PROVIDED MATERIAL –
[Start of section]

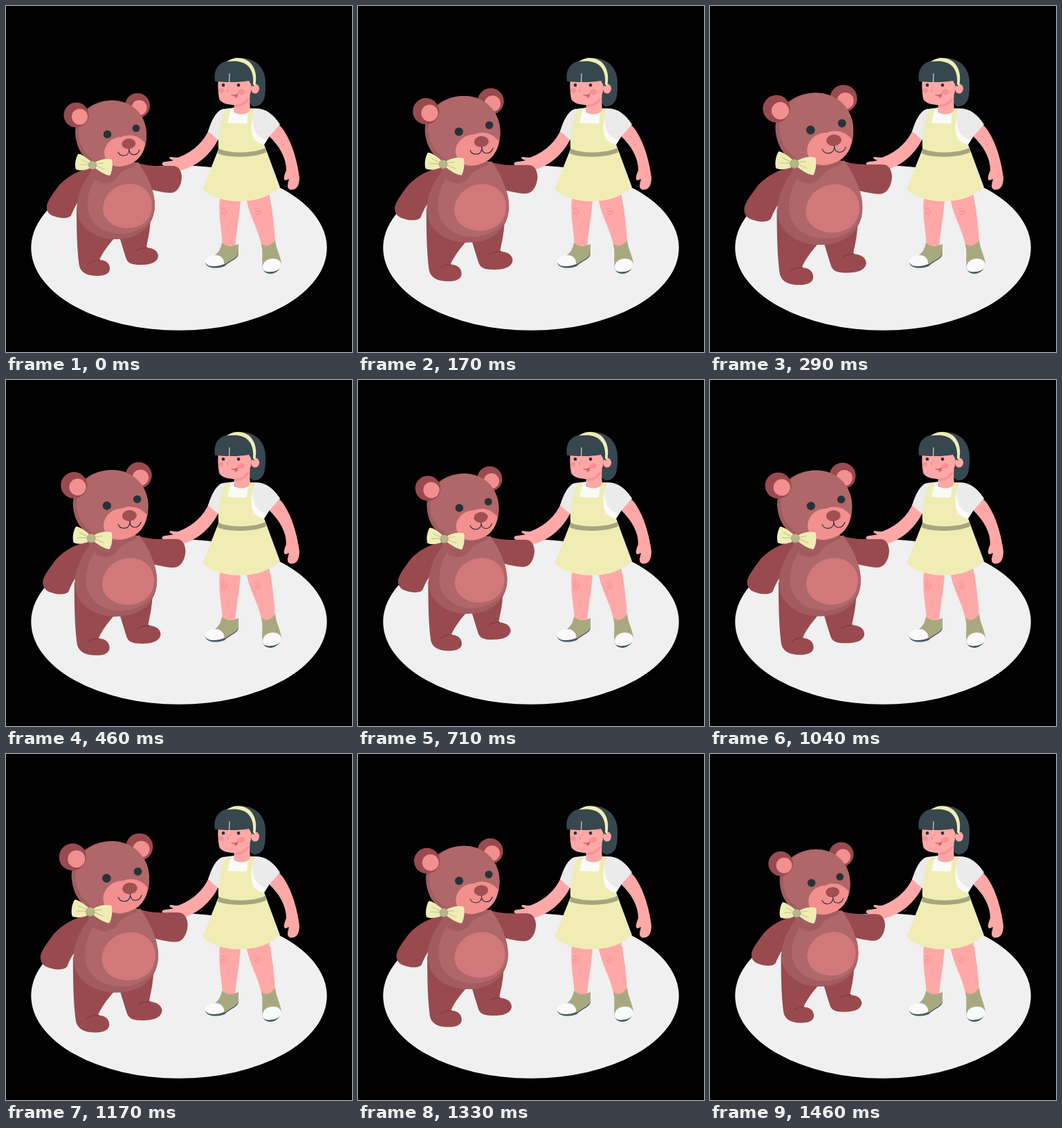
These frames come from a looping animation (500 px wide and 500 px high, 1500 ms). An HTML page with a canvas:

```html
<!DOCTYPE html>
<html lang="en">
<head>
<meta charset="utf-8">
<title>Girl and teddy bear</title>
<style>
  html, body { margin: 0; width: 100%; height: 100%; overflow: hidden; background: #000; }
  canvas { display: block; width: 100vmin; height: 100vmin; }
</style>
</head>
<body>
<canvas id="stage" width="500" height="500"></canvas>
<script>
const ctx = document.getElementById('stage').getContext('2d');
const LOOP = 1500, STEPS = 36;
const PIVOT = { x: 159, y: 252 };

const C = {
  floor: '#f0f0f0', fur: '#994a4e', furShade: '#a25c60', furLight: '#b06769',
  belly: '#d1787b', earPink: '#f28f8f', nose: '#a04f52', ink: '#263238',
  skin: '#ffa8a7', blush: '#f99190', curl: '#f58a89', hair: '#37474f',
  dress: '#efedb4', khaki: '#a7a57c', sock: '#a8a980', shirt: '#ebebeb', white: '#fafafa', sole: '#455a64'
};

// Heartbeat of the bear: [step, scale], smoothly joined and cyclic.
const BEAT = [[0, 1], [4, 1.057], [7.5, 1.096], [11, 1.057], [17, 1.01],
  [19.5, 1.002], [22, 1.01], [26, 1.066], [28.3, 1.091], [35.1, 0.989]];

function beatKey(i) {
  const n = BEAT.length, turn = Math.floor(i / n);
  const [step, scale] = BEAT[i - turn * n];
  return [step + turn * STEPS, scale];
}

function beatSlope(i) {
  const [x0, y0] = beatKey(i - 1), [x1, y1] = beatKey(i), [x2, y2] = beatKey(i + 1);
  const a = (y1 - y0) / (x1 - x0), b = (y2 - y1) / (x2 - x1);
  return a * b <= 0 ? 0 : (y2 - y0) / (x2 - x0);
}

function beatScale(step) {
  let i = 0;
  while (beatKey(i + 1)[0] <= step) i++;
  const [x0, y0] = beatKey(i), [x1, y1] = beatKey(i + 1);
  const w = x1 - x0, u = (step - x0) / w, v = 1 - u;
  return v * v * (1 + 2 * u) * y0 + u * u * (3 - 2 * u) * y1
    + w * u * v * (v * beatSlope(i) - u * beatSlope(i + 1));
}

function shape(color, d) {
  ctx.fillStyle = color;
  ctx.fill(new Path2D(d));
}

function line(color, width, d) {
  ctx.strokeStyle = color;
  ctx.lineWidth = width;
  ctx.stroke(new Path2D(d));
}

function oval(color, x, y, rx, ry = rx, turn = 0) {
  ctx.fillStyle = color;
  ctx.beginPath();
  ctx.ellipse(x, y, rx, ry, turn, 0, Math.PI * 2);
  ctx.fill();
}

function drawGirlLegs() {
  shape(C.skin, 'M309 278C306 305 313 330 313 350L331 350C333 325 338 300 339 278Z');
  shape(C.skin, 'M347 278C352 305 366 325 370 350L389 346C388 320 385 295 380 270Z');
  for (const x of [315, 364]) {
    line(C.curl, 1, `M${x - 4} 293C${x} 291 ${x + 4} 294 ${x + 4} 298C${x + 3} 303 ${x - 4} 302 ${x - 3} 298C${x - 2} 295 ${x + 1} 296 ${x + 1} 298`);
  }
  shape(C.sole, 'M288 371C290 380 306 380 316 376C324 368 336 366 336 357L318 368Z');
  shape(C.sock, 'M312 342C319 349 327 348 336 344L336 356C335 364 326 366 317 373L300 372L293 364C303 361 310 355 312 342Z');
  shape(C.white, 'M288 370C288 363 296 360 304 360C312 361 316 367 315 373C306 377 290 378 288 370Z');
  shape(C.sole, 'M371 375C368 391 396 392 398 371Z');
  shape(C.sock, 'M369 344C377 350 384 345 389 338C390 350 397 362 398 372L371 378C369 366 372 356 369 344Z');
  shape(C.white, 'M371 378C371 369 378 365 386 365C394 365 398 370 398 374C396 383 385 385 377 384C372 383 371 381 371 378Z');
}

function drawGirlBody() {
  shape(C.skin, 'M293 179C286 195 272 210 250 218.5C245 220 241 218 237 218C235 220 238 222 242 223C238 225 230 224 226.5 226C224 229 227 231 231 231L250 238C275 233 297 214 308 190Z');
  shape(C.skin, 'M394 171C408 184 420 215 424 248C424 260 420 266 411 265.5C405 263 407 258 409 250L404 252C400 251 402 245 405 237C405 220 396 203 379 187Z');
  shape(C.shirt, 'M313 149L329 147L357 148C375 147 385 155 396 171L381 188L372 202L310 200L307 194L292 181C297 166 303 152 313 149Z');
  shape(C.white, 'M323 149L351 149L349 171L320 170Z');
  shape(C.white, 'M357 163C356 180 364 190 376 194L372 202L352 200L351 160Z');
  shape(C.dress, 'M319 149L325 148L320 169L348 170C349 160 350 154 351 148L359 149C354 165 353 182 358 192C363 198 370 200 373 200L376 208L396 262C370 288 310 289 284 265L307 207C306 185 309 164 319 149Z');
  shape(C.khaki, 'M307 206C322 213.5 358 213.5 375 205L376 211.5C358 219.5 322 220 306 213Z');
}

function drawGirlHead() {
  shape(C.hair, 'M336 75C360 74 376 89 375 113C375 128 374 136 369 141C364 146 358 146 354 143L340 120Z');
  shape(C.skin, 'M330 138L353 124C352 132 352 142 353 150C349 158 335 158 329 153Z');
  shape(C.blush, 'M331 141L352 133C349 140 342 146 331 146Z');
  shape(C.skin, 'M307 100C306 112 306 124 308 134C311 141 322 143 331 143C342 142 350 135 354 124L355 98Z');
  oval(C.skin, 360, 119.5, 6, 7);
  oval(C.blush, 311, 122, 3.5, 3.5);
  oval(C.blush, 340, 124, 5, 4);
  shape(C.hair, 'M302 109C299 92 308 80 323 79C346 77 358 90 359 116L355 115L351 108C335 111 317 110 302 109Z');
  line(C.skin, 1.4, 'M323 98L322.5 110');
  shape(C.dress, 'M319 80.5C328 73 343 73 352 81C361 90 363 102 360 116L357 113C358 100 355 91 348 85C340 79 330 79 319 80.5Z');
  oval(C.ink, 314, 114.3, 2.3, 2.5);
  oval(C.ink, 336, 114.3, 2.3, 2.5);
  line(C.curl, 1.2, 'M323 116C320 120 318 123 322 123');
  shape('#e06b70', 'M329 129.5L335 127C335.5 131 334 133 331 132.5Z');
  line('#a9484c', 1, 'M326 128.5C329 130 333 129 335.5 126.5');
}

function drawBearBody() {
  shape(C.fur, 'M102 290C102 330 103 355 106 376C109 387 120 390 132 390C144 390 151 386 150 378C149 370 142 367 135 367C140 355 150 343 157 335Z');
  line('#833b40', 1.2, 'M120 372C124 368 129 367 136 367');
  shape(C.fur, 'M209 305C208 330 204 340 203 349C213 350 219 353 220 361C219 371 208 374 194 374C182 374 177 372 174 366C171 357 168 347 164 334Z');
  line('#833b40', 1.2, 'M189 353C193 350 197 349 204 349');
  shape(C.fur, 'M126 234C101 237 85 250 76 260C68 271 61 280 59 288C58 296 62 302 70 304C78 307 89 308 94 303C97 295 101 287 106 281L130 260Z');
  shape(C.fur, 'M182 224C205 233 222 231 240 231C250 230 254 239 254 248C253 262 246 270 238 270C225 270 210 265 200 263Z');
  shape(C.furShade, 'M125 237C108 258 101 280 103 297C106 322 132 338 160 337C192 337 215 318 215 288C215 268 206 247 191 226Z');
  shape(C.furLight, 'M136 240C121 258 117 275 118 292C121 316 142 329 166 329C194 328 215 312 215 287C214 268 206 247 191 226Z');
  shape(C.furShade, 'M122 236C126 258 150 262 161 247C165 240 174 236 188 230L180 220Z');
  shape(C.belly, 'M180 257C199 258 211 271 211 289C210 309 196 321 174 321C154 320 141 309 140 293C141 272 158 257 180 257Z');
}

function drawBearHead() {
  oval(C.fur, 190, 144, 18);
  oval(C.earPink, 192.5, 147, 11);
  shape(C.furShade, 'M152 136.5C182 136 203 158 203 186C203 213 190 228 165 232C130 236 102 222 100 183C100 158 122 137 152 136.5Z');
  shape(C.furLight, 'M152 136.5C182 136 203 158 203 186C203 213 190 228 165 232C130 233 106 213 105 182C105 159 121 139 152 136.5Z');
  oval(C.fur, 101.5, 157.5, 18);
  oval(C.earPink, 106.5, 160, 11.5);
  shape(C.earPink, 'M142 213C142 200 153 189 168 189C179 184 192 187 201 198C198 219 186 229 165 232C152 232 143 226 142 213Z');
  oval(C.nose, 177.3, 199, 10, 7.5, -0.1);
  line(C.ink, 1.1, 'M162 211C165 218 176 218.5 178 209C180 217 190 217 193 208');
  line(C.ink, 1.1, 'M178 209L177.7 206');
  oval(C.ink, 146.5, 185.5, 5.8);
  oval(C.ink, 188, 176.6, 5.4);
}

function drawBow() {
  shape(C.dress, 'M123 225C115 218 107 213 104 214C100 221 99 231 101 236C108 239 116 237 123 234Z');
  shape(C.dress, 'M127 227C136 221 147 220 153 222C155 230 153 241 150 245C142 244 134 238 127 233Z');
  line('#cac793', 1.2, 'M107 229L119 229.5M109 222L119 227M131 231L142 236M131 228L140 227');
  oval(C.khaki, 125, 230, 6, 6.2);
  oval('#b9b68a', 125, 229.5, 5, 5.2);
}

function draw(time) {
  // The picture advances in whole steps, 24 per second.
  const step = Math.floor((time % LOOP) / LOOP * STEPS + 0.1) % STEPS;
  const scale = beatScale(step);
  ctx.fillStyle = '#000';
  ctx.fillRect(0, 0, 500, 500);
  oval(C.floor, 250, 349.5, 213.7, 119.2);

  drawGirlLegs();
  drawGirlBody();
  drawGirlHead();

  ctx.save();
  ctx.translate(PIVOT.x, PIVOT.y);
  ctx.scale(scale, scale);
  ctx.translate(-PIVOT.x, -PIVOT.y);
  drawBearBody();
  drawBearHead();
  drawBow();
  ctx.restore();
}

ctx.lineCap = 'round';
const start = performance.now();
function tick() {
  draw(performance.now() - start);
  requestAnimationFrame(tick);
}
tick();
</script>
</body>
</html>
```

[End of section]

ACTIVITY –
Every line that holds the word "color" should be copied from the records.

PROBLEM SOLUTION –
function shape(color, d) {
  ctx.fillStyle = color;
function line(color, width, d) {
  ctx.strokeStyle = color;
function oval(color, x, y, rx, ry = rx, turn = 0) {
  ctx.fillStyle = color;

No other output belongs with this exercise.